(Records from a data source)
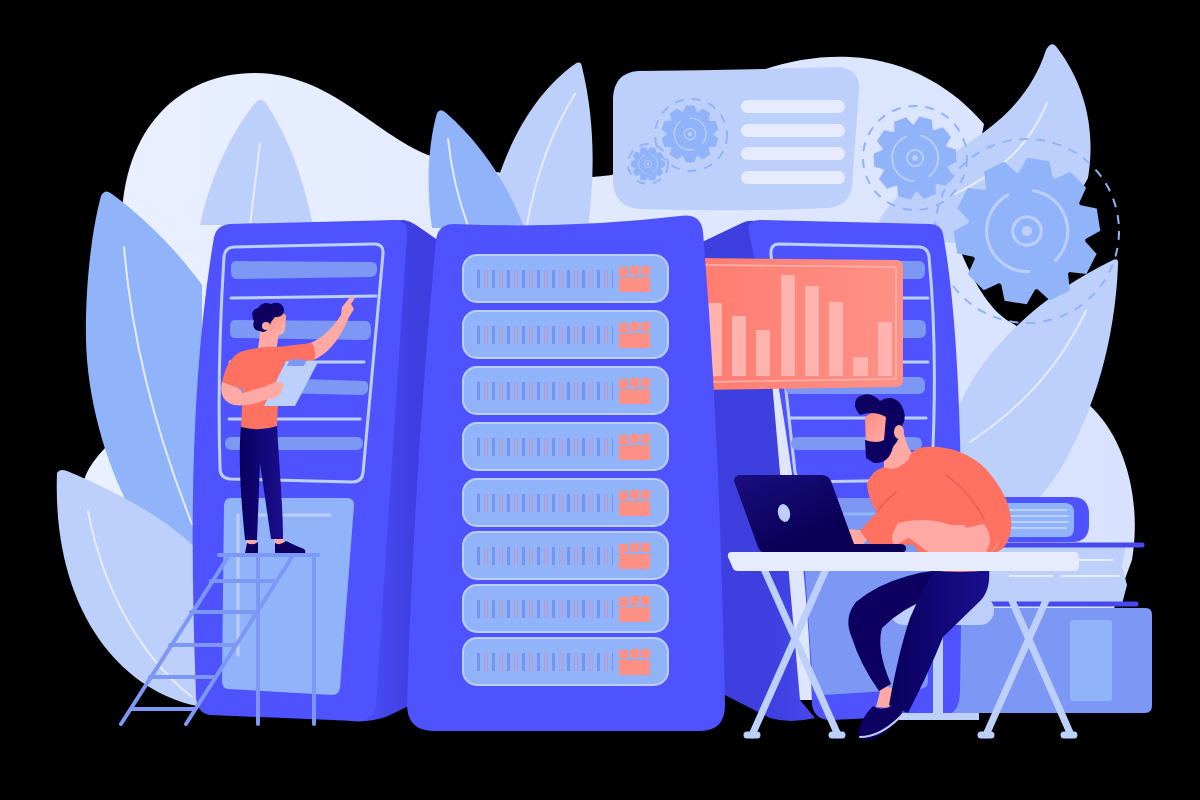
<!DOCTYPE html>
<html lang="en">
<head>
<meta charset="utf-8">
<title>Server room illustration</title>
<style>
:root{--night:#000;--mist:#e6ecfe;--pale:#bdd0fb;--sky:#91b3fa;--steel:#7d97f4;--blue:#4f52ff;--deep:#3d3fe0;--navy:#0d0060;--coral:#ff7262;--salmon:#ff9085;--rose:#ffb3ae;--skin:#ffa9a4}
html,body{margin:0;height:100%;overflow:hidden;background:var(--night)}
svg{display:block;width:1200px;height:800px}
.pale{fill:var(--pale)}.sky{fill:var(--sky)}.steel{fill:var(--steel)}.blue{fill:var(--blue)}.deep{fill:var(--deep)}
.navy{fill:var(--navy)}.coral{fill:var(--coral)}.salmon{fill:var(--salmon)}.rose{fill:var(--rose)}.skin{fill:var(--skin)}.mist{fill:var(--mist)}
.line{fill:none;stroke-linecap:round;stroke-linejoin:round}
.vein{stroke:var(--mist);stroke-width:2}
.orbit{fill:none;stroke:var(--sky);stroke-width:2;stroke-dasharray:9 8}
</style>
</head>
<body>
<svg viewBox="0 0 1200 800" role="img" aria-label="Two engineers working among large server racks">
<defs>
<linearGradient id="backdrop" x1="0" x2="1"><stop offset="0" stop-color="#eaf0ff"/><stop offset="1" stop-color="#d8e2fe"/></linearGradient>
<linearGradient id="rackSide" x1="0" x2="1"><stop offset="0" stop-color="#4f52ff"/><stop offset=".7" stop-color="#3d3fe0"/></linearGradient>
<linearGradient id="rackShade" x1="0" x2="1"><stop offset="0" stop-color="#3d3fdf"/><stop offset=".6" stop-color="#3d3fdf"/><stop offset="1" stop-color="#4749ee"/></linearGradient>
<linearGradient id="chartFill"><stop offset="0" stop-color="#ff7d70"/><stop offset="1" stop-color="#ff9187"/></linearGradient>
<linearGradient id="trousers" x1="0" x2="1"><stop offset="0" stop-color="#09005d"/><stop offset="1" stop-color="#1b0f8f"/></linearGradient>
<linearGradient id="lid" x1="0" y1="0" x2="1" y2="1"><stop offset="0" stop-color="#1a0f80"/><stop offset=".6" stop-color="#0b0056"/></linearGradient>
<linearGradient id="face" x1="0" y1="0" x2="1" y2="1"><stop offset="0" stop-color="#ff8c80"/><stop offset="1" stop-color="#ffb3ae"/></linearGradient>
<path id="tooth" d="M-17-55 -11-71H11L17-55Z"/>
<g id="toothPair"><use href="#tooth"/><use href="#tooth" transform="rotate(180)"/></g>
<g id="gear">
 <g class="sky"><circle r="58"/><use href="#toothPair"/><use href="#toothPair" transform="rotate(36)"/><use href="#toothPair" transform="rotate(72)"/><use href="#toothPair" transform="rotate(108)"/><use href="#toothPair" transform="rotate(144)"/></g>
 <g class="line" stroke="#bdd0fb" stroke-width="3"><circle r="14"/><path d="M0-40A40 40 0 0 1 32 24M8 39A40 40 0 0 1-24-32"/></g>
 <circle r="5" fill="#bdd0fb"/>
</g>
<g id="blade">
 <rect class="sky" x="463" width="205" height="47" rx="14" stroke="#bdd0fb" stroke-width="2"/>
 <g stroke-width="18"><path d="M477 24H613" stroke="#7793ee" stroke-dasharray="3 4.5"/><path d="M484.500 24H613" stroke="#b6a5d8" stroke-dasharray="3 12"/></g>
 <path class="salmon" d="M619 12h9v9h-9zM630 11h9v9h-9zM641 11h9v9h-9zM619 22h31v15h-31z"/>
</g>
<g id="connector"><path class="salmon" d="M619 12h9v9h-9zM630.500 11h9v9h-9zM642 11h9v9h-9zM619 22h31v15h-31z"/></g>
</defs>

<rect width="1200" height="800" fill="#000"/>

<g id="background">
 <path fill="url(#backdrop)" d="M122 235C118 130 180 72 256 73C330 74 372 132 428 155C500 178 560 182 612 175L700 95C760 68 800 55 850 57C910 60 955 90 984 124L960 250C975 285 990 310 1010 322C1035 335 1060 375 1088 404C1125 436 1142 500 1132 560L1080 700H760Q735 705 715 685L200 700 84 480Q90 458 130 425Z"/>
 <g id="info-card">
  <path class="pale" d="M638 71Q740 70 838 67Q860 68 859 90L852 186Q850 205 828 208Q735 212 640 209Q615 207 613 184V98Q614 73 638 71Z"/>
  <g class="mist"><rect x="741" y="100" width="104" height="13" rx="6.500"/><rect x="741" y="124" width="104" height="13" rx="6.500"/><rect x="741" y="147" width="104" height="13" rx="6.500"/><rect x="741" y="171" width="104" height="13" rx="6.500"/></g>
  <circle class="orbit" cx="691" cy="135" r="36" stroke-dasharray="5 4"/><circle class="orbit" cx="648" cy="164" r="20" stroke-dasharray="4 4"/>
  <use href="#gear" transform="translate(690 134) scale(.4)"/><use href="#gear" transform="translate(648 164) rotate(18) scale(.24)"/>
 </g>
</g>

<g id="leaves">
 <path class="pale" d="M200 225C210 178 232 130 256 102Q260 97 265 102C288 135 304 180 313 225Z"/>
 <path class="line vein" d="M260 143Q255 185 250 225"/>
 <path class="sky" d="M101 196Q105 188 112 194C150 222 180 255 202 285V590C140 560 88 440 86 340C85 280 93 225 101 196Z"/>
 <path class="line vein" d="M124 247Q135 380 192 524"/>
 <path class="pale" d="M57 473Q60 468 67 471C125 495 175 525 197 550V706C120 690 52 610 57 473Z"/>
 <path class="line vein" d="M88 511C102 585 138 655 192 697"/>
 <path class="pale" d="M497 182C515 125 545 85 575 64Q581 60 582 67C595 120 595 175 588 228H515Z"/>
 <path class="line vein" d="M575 94Q540 150 527 225"/>
 <path class="sky" d="M437 113Q440 108 445 112C480 142 508 184 524 228H432C426 185 428 145 437 113Z"/>
 <path class="line vein" d="M448 139Q453 185 468 226"/>
 <path class="pale" d="M878 222C920 150 1015 145 1046 50Q1052 39 1058 49C1085 85 1096 130 1088 178C1060 235 980 250 930 240Z"/>
 <path class="line vein" d="M1047 103C1030 145 1000 172 955 194"/>
 <path class="pale" d="M948 440C965 360 1040 295 1113 260Q1119 257 1118 265C1115 340 1095 410 1060 470Q1030 515 990 545Z"/>
 <path class="line vein" d="M1086 311C1060 365 1025 405 970 442"/>
</g>

<g id="gears">
 <circle class="orbit" cx="915" cy="158" r="52"/>
 <circle class="orbit" cx="1027" cy="231" r="92"/>
 <use href="#gear" transform="translate(915 158) rotate(15) scale(.58)"/>
 <use href="#gear" transform="translate(1027 231) rotate(9) scale(1.02)"/>
</g>

<g id="books">
 <path class="steel" d="M950 608H1146Q1152 608 1152 615V706Q1152 713 1145 713H950Z"/>
 <rect class="sky" x="1070" y="620" width="42" height="81" rx="3"/>
 <path class="pale" d="M970 545H1126L1122 566 1127 585 1122 604H970Z"/>
 <path class="line" stroke="#e6ecfe" stroke-width="2" d="M1010 560H1112M1010 576H1119"/>
 <path class="line" stroke="#4749ee" stroke-width="5" d="M965 545H1142M975 604H1136"/>
 <path class="blue" d="M960 497H1072Q1089 497 1089 514V525Q1089 542 1072 542H960Z"/>
 <path class="sky" d="M980 503H1066Q1074 504 1074 512V528Q1074 537 1066 537H980Z"/>
 <path class="line" stroke="#bdd0fb" stroke-width="2" d="M1000 510H1066M1000 516H1068M1000 522H1068M1000 528H1066"/>
</g>

<g id="right-rack">
 <path fill="url(#rackShade)" d="M700 243 742 223Q750 219 758 222L800 700 815 718Q790 724 770 718L715 690Z"/>
 <path class="blue" d="M748 228Q750 219 762 220L930 224Q941 224 943 234C957 310 965 440 960 690Q960 714 945 715L830 720Q815 720 812 705C808 560 785 400 748 228Z"/>
 <path class="line" stroke="#bdd0fb" stroke-width="3" d="M779 244 920 247Q928 248 929 257Q938 350 932 470Q931 480 921 480L805 482Q797 481 795 472L771 255Q770 244 779 244Z"/>
 <g class="steel"><rect x="776" y="261" width="149" height="18" rx="6"/><rect x="780" y="320" width="146" height="18" rx="6"/><rect x="785" y="377" width="140" height="17" rx="6"/><rect x="791" y="437" width="131" height="13" rx="6"/></g>
 <path class="line" stroke="#bdd0fb" stroke-width="3" d="M778 298H928M784 362H928M790 418H926"/>
 <path class="steel" d="M800 498H924Q930 499 930 505L928 682Q928 688 920 689L822 695Q814 695 813 687Z"/>
 <path class="line" stroke="#91b3fa" stroke-width="3" d="M815 514H910"/>
</g>

<g id="bar-chart">
 <path fill="url(#chartFill)" d="M700 258 896 260Q903 260 903 267V380Q903 387 896 387L700 390Z"/>
 <path class="line" stroke="#ffb3ae" stroke-width="1.500" d="M704 265 896 267V379L704 382"/>
 <path class="rose" d="M706 303h16v73h-16zM732 316h14v60h-14zM756 330h14v46h-14zM781 275h14v101h-14zM805 286h14v90h-14zM829 302h14v74h-14zM853 357h15v19h-15zM878 322h14v54h-14z"/>
</g>

<g id="left-rack">
 <path fill="url(#rackSide)" d="M380 221 404 220Q410 221 416 225L442 243V690L388 716Q370 723 350 721Z"/>
 <path class="blue" d="M214 237Q217 225 230 224L396 220Q408 221 407 235L376 705Q374 721 355 721L210 715Q196 713 196 695C190 540 190 380 214 237Z"/>
 <path class="line" stroke="#bdd0fb" stroke-width="3" d="M234 247 374 244Q384 244 383 254L363 473Q362 482 352 482L230 479Q220 478 220 468C218 400 220 320 224 257Q225 247 234 247Z"/>
 <g class="steel"><path d="M236 261 371 262Q377 262 377 268V271Q376 277 370 277L236 279Q231 278 231 272V267Q231 261 236 261Z"/><path d="M235 320 366 321Q371 322 371 328V334Q370 340 364 340L235 338Q230 338 230 332V326Q230 320 235 320Z"/><path d="M235 377 364 381Q369 382 368 387V390Q367 395 361 395L235 392Q227 390 227 384Q228 377 235 377Z"/><rect x="225" y="437" width="138" height="13" rx="6"/></g>
 <path class="line" stroke="#bdd0fb" stroke-width="3" d="M231 298 376 296M230 362H364M229 419H360"/>
 <path class="sky" d="M230 498 347 498Q354 498 354 505L340 688Q339 695 332 695L228 689Q222 688 222 681L224 505Q225 498 230 498Z"/>
 <path class="line" stroke="#bdd0fb" stroke-width="3" d="M246 515H330M238 515V655"/>
</g>

<g id="main-rack">
 <path class="blue" d="M436 240Q438 224 454 224Q570 229 680 216Q701 213 703 232C716 390 722 550 725 705Q725 731 700 731H432Q406 730 407 702C412 540 422 390 436 240Z"/>
 <use href="#blade" y="255"/><use href="#blade" y="311"/><use href="#blade" y="367"/><use href="#blade" y="423"/><use href="#blade" y="479"/><use href="#blade" y="532"/><use href="#blade" y="585"/><use href="#blade" y="638"/>
</g>

<g id="ladder" class="line" stroke="#7d97f4" stroke-width="4">
 <path d="M219 555H318M228 557 121 724M292 557 186 724M258 557V724M314 557V724M211 581H274M191 612H254M170 645H233M150 677H213M131 709H194"/>
</g>

<g id="technician">
 <path class="skin" d="M248 534h8v14h-10zM274 534h8l4 14h-11z"/>
 <path class="navy" d="M247 543Q253 546 258 542V553H245ZM275 543Q280 546 286 541Q296 546 304 549Q306 551 305 553H275Z"/>
 <path fill="url(#trousers)" d="M241 425H277C279 465 283 505 283 539H271L260 463 257 540H245C241 500 238 460 241 425Z"/>
 <path class="skin" d="M261 325 279 332 276 352Q266 358 258 349Z"/>
 <path fill="url(#face)" d="M265 316Q277 308 286 315L285 330Q283 337 273 335Q266 333 265 316Z"/>
 <path class="navy" d="M254 321Q249 311 258 308Q263 301 271 304Q281 300 284 309Q284 318 275 317Q271 321 269 327Q266 334 260 331Q251 330 254 321Z"/>
 <circle class="skin" cx="266" cy="326" r="4"/>
 <path class="skin" d="M304 345Q325 340 341 315L342 307 351 296 355 298 351 304 354 309 349 317C340 340 326 357 308 362Z"/>
 <path class="coral" d="M240 352Q260 346 277 347L312 343Q317 351 314 360L284 363Q278 385 277 426Q260 432 241 427L243 389 222 383Q226 360 240 352Z"/>
 <path class="pale" d="M286 361 318 362 295 406H264Z"/>
 <path class="steel" d="M290 359 307 360 304 366H287Z"/>
 <path class="skin" d="M222 382 238 388 243 393 267 386Q276 379 284 384L281 393Q275 400 268 399Q249 407 234 405Q218 400 222 382Z"/>
</g>

<g id="stool">
 <rect class="pale" x="890" y="596" width="104" height="29" rx="14"/>
 <path class="pale" d="M933 620h10v94h-10zM899 713h80v7h-80z"/>
</g>

<g id="analyst">
 <path class="skin" d="M882 684 895 690 889 708 876 707Z"/>
 <path class="navy" d="M858 733Q861 718 873 706Q881 712 893 705Q904 706 902 713Q891 731 873 739Q859 741 858 733Z"/>
 <path class="line" stroke="#bdd0fb" stroke-width="2" d="M860 737Q880 737 900 717"/>
 <path class="navy" d="M990 568Q900 565 856 602Q843 618 852 638Q860 664 879 691L891 684Q876 650 882 628Q920 590 985 590Z"/>
 <path fill="url(#trousers)" d="M935 569H989Q991 592 978 603L943 637Q930 670 908 713L889 705Q899 650 910 618Q921 592 935 569Z"/>
 <path class="skin" d="M884 452 904 434Q907 450 917 458Q900 474 884 468Z"/>
 <path class="skin" d="M846 529 860 530 867 540 861 547H845Z"/>
 <path class="coral" d="M884 467Q896 473 909 459Q911 448 925 447Q961 445 986 469Q1014 501 1011 529Q1008 550 994 553L990 570Q960 574 929 570L914 545 870 544 860 531 877 512Q868 500 867 484Q871 471 884 467Z"/>
 <path class="line" stroke="#e85c55" stroke-width="1.500" d="M946 475Q970 492 984 519M877 512Q886 500 896 492"/>
 <path class="skin" d="M892 541Q893 528 906 524Q924 518 944 525L993 525Q1004 541 992 552H928L908 537 896 545Z"/>
 <path class="coral" d="M962 520 992 524Q1007 537 990 553Q975 548 962 520Z"/>
 <path class="skin" d="M898 523Q932 515 960 529L984 524Q995 540 986 551L930 550 910 537 896 545Q887 541 898 523Z"/>
 <path fill="url(#face)" d="M865 417Q877 408 892 414L893 441 866 446Z"/>
 <path class="navy" d="M860 415Q851 405 858 397Q870 390 880 401Q891 394 900 403Q909 417 901 427Q901 438 893 447Q889 464 874 463L866 458 865 440Q877 444 884 440L886 417Q874 410 860 415Z"/>
 <ellipse class="skin" cx="899" cy="432" rx="5" ry="7"/>
</g>

<g id="laptop">
 <path fill="url(#lid)" d="M739 475H822Q828 475 831 481L854 544H901Q907 545 906 550L903 553H765Q760 552 758 547L734 481Q734 476 739 475Z"/>
 <ellipse cx="784" cy="513" rx="6" ry="9" transform="rotate(-12 784 513)" class="pale"/>
</g>

<g id="desk">
 <path class="line" stroke="#bdd0fb" stroke-width="7" stroke-linecap="butt" d="M764 569 838 735M826 569 752 735M998 569 1071 735M1060 569 986 735M747 735H757M832 735H842M981 735H991M1064 735H1074"/>
 <path class="mist" d="M732 552H1074Q1079 552 1079 557V566Q1079 571 1074 571H738Q733 571 732 566L728 557Q727 552 732 552Z"/>
</g>
</svg>
</body>
</html>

▶ _PROBLEM_
Reproduce exactly the lines above from the line with "12h9v9h-9zM630.500 11h9v9h-9zM642 11h9v9h-9zM619" to the line with "71Q740 70 838", including both, and add nothing.

▶ _SOLUTION FOR THIS PROBLEM_
<g id="connector"><path class="salmon" d="M619 12h9v9h-9zM630.500 11h9v9h-9zM642 11h9v9h-9zM619 22h31v15h-31z"/></g>
</defs>

<rect width="1200" height="800" fill="#000"/>

<g id="background">
 <path fill="url(#backdrop)" d="M122 235C118 130 180 72 256 73C330 74 372 132 428 155C500 178 560 182 612 175L700 95C760 68 800 55 850 57C910 60 955 90 984 124L960 250C975 285 990 310 1010 322C1035 335 1060 375 1088 404C1125 436 1142 500 1132 560L1080 700H760Q735 705 715 685L200 700 84 480Q90 458 130 425Z"/>
 <g id="info-card">
  <path class="pale" d="M638 71Q740 70 838 67Q860 68 859 90L852 186Q850 205 828 208Q735 212 640 209Q615 207 613 184V98Q614 73 638 71Z"/>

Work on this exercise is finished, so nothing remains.